Georgian Knife Box
A very handsome George III mahogany veneered knife box with a flower basket oval inlay on the slope of its lid. The serpentine front is banded in satinwood, and it has a compass star decoration with rope cross-banded inlay applied to the underside of its lid. The base is felt baize covered, and it has a copper escutcheon and matching lid pull. Originally it would have had a pierced wooden liner to hold knives. Most likely this was removed a century ago when cutlery drawers and canteens of cutlery became de riguer, and the knife box was put to better uses. Our knife box now contains wooden divisions - most likely for the filing of papers and letters, yet it could still be used to hold flatware, as shown in the further images.
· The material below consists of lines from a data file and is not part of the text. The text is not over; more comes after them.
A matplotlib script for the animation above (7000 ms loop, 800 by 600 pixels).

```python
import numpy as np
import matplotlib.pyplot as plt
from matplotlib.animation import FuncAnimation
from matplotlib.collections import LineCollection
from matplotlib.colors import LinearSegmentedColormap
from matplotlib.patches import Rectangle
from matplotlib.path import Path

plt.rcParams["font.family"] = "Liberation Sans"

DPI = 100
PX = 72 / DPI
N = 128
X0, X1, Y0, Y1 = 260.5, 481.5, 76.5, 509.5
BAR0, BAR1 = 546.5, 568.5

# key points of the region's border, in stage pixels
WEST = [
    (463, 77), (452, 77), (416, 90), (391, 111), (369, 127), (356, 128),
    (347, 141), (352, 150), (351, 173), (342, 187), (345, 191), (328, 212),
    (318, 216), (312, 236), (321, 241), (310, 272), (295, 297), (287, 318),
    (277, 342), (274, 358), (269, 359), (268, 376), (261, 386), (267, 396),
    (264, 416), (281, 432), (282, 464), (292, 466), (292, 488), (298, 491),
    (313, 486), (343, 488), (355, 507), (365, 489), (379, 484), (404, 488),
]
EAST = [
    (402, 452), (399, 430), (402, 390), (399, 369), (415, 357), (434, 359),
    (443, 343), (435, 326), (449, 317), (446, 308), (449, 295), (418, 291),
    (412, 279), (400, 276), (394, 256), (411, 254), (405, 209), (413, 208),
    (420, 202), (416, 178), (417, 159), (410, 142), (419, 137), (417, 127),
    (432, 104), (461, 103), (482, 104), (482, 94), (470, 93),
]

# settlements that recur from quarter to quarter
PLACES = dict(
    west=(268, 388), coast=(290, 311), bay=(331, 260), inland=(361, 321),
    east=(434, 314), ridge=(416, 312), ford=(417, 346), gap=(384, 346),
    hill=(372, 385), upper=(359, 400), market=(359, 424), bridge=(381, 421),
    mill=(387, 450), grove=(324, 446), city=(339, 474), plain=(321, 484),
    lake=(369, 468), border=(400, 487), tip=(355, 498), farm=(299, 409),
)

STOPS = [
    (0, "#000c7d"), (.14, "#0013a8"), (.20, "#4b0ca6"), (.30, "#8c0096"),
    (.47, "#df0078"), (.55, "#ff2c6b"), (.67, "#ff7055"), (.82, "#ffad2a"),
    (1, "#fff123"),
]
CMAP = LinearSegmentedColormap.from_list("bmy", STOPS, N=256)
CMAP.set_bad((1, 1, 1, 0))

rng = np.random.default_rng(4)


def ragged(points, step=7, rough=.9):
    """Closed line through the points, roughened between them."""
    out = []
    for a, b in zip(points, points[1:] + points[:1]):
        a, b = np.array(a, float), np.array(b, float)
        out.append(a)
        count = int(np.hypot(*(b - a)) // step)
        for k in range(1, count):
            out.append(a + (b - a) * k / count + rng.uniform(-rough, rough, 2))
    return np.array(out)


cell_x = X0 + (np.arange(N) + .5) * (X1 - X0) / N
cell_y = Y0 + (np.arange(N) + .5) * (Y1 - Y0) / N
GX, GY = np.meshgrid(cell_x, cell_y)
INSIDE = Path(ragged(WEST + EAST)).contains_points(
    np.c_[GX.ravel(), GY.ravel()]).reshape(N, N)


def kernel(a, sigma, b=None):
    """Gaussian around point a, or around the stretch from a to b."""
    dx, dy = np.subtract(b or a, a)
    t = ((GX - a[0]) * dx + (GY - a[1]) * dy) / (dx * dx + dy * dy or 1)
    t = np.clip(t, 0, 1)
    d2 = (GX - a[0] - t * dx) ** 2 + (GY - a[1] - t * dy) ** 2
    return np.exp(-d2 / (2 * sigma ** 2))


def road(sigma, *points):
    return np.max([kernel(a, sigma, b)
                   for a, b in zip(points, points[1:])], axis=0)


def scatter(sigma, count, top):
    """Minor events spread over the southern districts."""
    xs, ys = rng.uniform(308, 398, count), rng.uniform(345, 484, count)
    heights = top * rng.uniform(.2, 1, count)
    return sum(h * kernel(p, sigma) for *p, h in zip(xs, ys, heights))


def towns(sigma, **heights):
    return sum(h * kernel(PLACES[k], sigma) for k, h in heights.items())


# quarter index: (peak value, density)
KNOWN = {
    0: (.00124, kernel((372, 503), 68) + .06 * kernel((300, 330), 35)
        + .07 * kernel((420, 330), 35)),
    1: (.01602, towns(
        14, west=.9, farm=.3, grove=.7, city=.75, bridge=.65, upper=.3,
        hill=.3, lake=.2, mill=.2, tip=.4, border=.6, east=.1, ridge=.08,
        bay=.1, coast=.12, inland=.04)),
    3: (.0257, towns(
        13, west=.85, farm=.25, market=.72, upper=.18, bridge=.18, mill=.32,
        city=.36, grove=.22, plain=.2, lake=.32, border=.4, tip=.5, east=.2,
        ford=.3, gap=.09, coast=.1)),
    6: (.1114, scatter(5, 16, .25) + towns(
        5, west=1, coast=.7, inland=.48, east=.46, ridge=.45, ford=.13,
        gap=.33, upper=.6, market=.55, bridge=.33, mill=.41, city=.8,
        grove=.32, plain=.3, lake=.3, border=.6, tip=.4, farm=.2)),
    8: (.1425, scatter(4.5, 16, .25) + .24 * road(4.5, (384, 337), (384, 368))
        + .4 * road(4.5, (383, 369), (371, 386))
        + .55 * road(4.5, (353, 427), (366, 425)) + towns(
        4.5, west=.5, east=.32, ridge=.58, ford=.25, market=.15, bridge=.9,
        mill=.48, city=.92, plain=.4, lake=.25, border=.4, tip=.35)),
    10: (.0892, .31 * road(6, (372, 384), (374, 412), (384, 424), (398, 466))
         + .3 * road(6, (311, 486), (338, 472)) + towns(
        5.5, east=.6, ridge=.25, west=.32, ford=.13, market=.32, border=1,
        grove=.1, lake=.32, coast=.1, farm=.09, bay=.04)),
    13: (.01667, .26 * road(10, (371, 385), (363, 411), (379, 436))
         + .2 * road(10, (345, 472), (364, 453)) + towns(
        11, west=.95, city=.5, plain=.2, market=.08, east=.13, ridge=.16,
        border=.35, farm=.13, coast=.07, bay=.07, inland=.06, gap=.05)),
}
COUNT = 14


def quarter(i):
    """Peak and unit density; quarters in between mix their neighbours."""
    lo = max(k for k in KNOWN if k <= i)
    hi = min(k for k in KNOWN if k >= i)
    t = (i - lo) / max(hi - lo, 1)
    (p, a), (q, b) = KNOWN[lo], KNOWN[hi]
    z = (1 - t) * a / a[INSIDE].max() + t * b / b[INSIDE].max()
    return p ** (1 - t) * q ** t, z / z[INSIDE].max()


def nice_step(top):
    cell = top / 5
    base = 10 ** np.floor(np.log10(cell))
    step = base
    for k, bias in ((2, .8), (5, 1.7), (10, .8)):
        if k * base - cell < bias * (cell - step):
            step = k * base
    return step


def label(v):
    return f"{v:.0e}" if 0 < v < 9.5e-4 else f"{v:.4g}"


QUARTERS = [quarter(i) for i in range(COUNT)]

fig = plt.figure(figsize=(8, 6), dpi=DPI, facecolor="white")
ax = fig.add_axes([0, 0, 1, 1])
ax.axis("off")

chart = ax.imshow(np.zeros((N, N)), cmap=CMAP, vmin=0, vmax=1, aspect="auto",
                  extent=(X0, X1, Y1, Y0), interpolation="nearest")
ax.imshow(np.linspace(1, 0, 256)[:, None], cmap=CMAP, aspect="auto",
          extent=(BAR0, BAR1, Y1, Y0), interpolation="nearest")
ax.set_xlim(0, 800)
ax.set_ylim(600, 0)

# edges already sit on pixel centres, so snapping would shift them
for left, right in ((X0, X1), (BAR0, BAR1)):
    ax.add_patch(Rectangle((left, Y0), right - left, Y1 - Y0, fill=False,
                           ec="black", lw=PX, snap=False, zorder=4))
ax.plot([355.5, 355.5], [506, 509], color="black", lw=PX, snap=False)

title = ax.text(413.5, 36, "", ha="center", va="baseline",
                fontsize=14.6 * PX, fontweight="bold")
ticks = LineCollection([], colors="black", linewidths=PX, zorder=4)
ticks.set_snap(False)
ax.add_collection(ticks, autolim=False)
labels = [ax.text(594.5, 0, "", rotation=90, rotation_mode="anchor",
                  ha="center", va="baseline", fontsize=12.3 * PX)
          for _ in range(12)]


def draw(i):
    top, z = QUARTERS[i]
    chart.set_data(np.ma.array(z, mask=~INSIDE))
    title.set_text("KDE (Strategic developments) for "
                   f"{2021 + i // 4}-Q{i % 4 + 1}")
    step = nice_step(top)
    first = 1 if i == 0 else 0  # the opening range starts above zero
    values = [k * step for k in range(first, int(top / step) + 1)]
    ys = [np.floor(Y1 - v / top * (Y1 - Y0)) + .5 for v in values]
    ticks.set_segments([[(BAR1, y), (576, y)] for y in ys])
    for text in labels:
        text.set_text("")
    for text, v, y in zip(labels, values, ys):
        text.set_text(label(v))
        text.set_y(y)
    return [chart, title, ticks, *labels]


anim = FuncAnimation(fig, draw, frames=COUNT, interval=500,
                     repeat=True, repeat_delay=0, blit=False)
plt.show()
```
By the mid 18th century, British cabinetmakers and joiners became prosperous in the manufacture knife boxes. Valuable cutlery and flatware of the nobility had to be housed under lock and key, and owning a knife box was all part of upper echelon social graces. Georgian flatware was owned by the wealthy and required special cases for its storage and display. The knife box became a symbol of importance in the 18th century dining room, since owning silver was a matter of great prestige. Craftsmen designed and made knife boxes in the Hepplewhite and Sheraton styles with slant fronts, hinged lids, and beautiful veneered surfaces, such as the knife box we offer here.
Year of manufacture: c.1790
Country of origin: UK
Material: mahogany veneer, wood and brass
Dimensions: Height 38cm Width 23cm Depth 27cm
Condition: a little battle scarred with chips and knocks, and with tiny sections of the veneer stringing missing here and there - yet all character building. It is missing its internal liner, and its lock - and there's some damage near to where the lock barrel was fitted, yet this does not show on the outside when the lid is closed. See images. The base inside has been raised, making the maximum height for cutlery to be 27cm.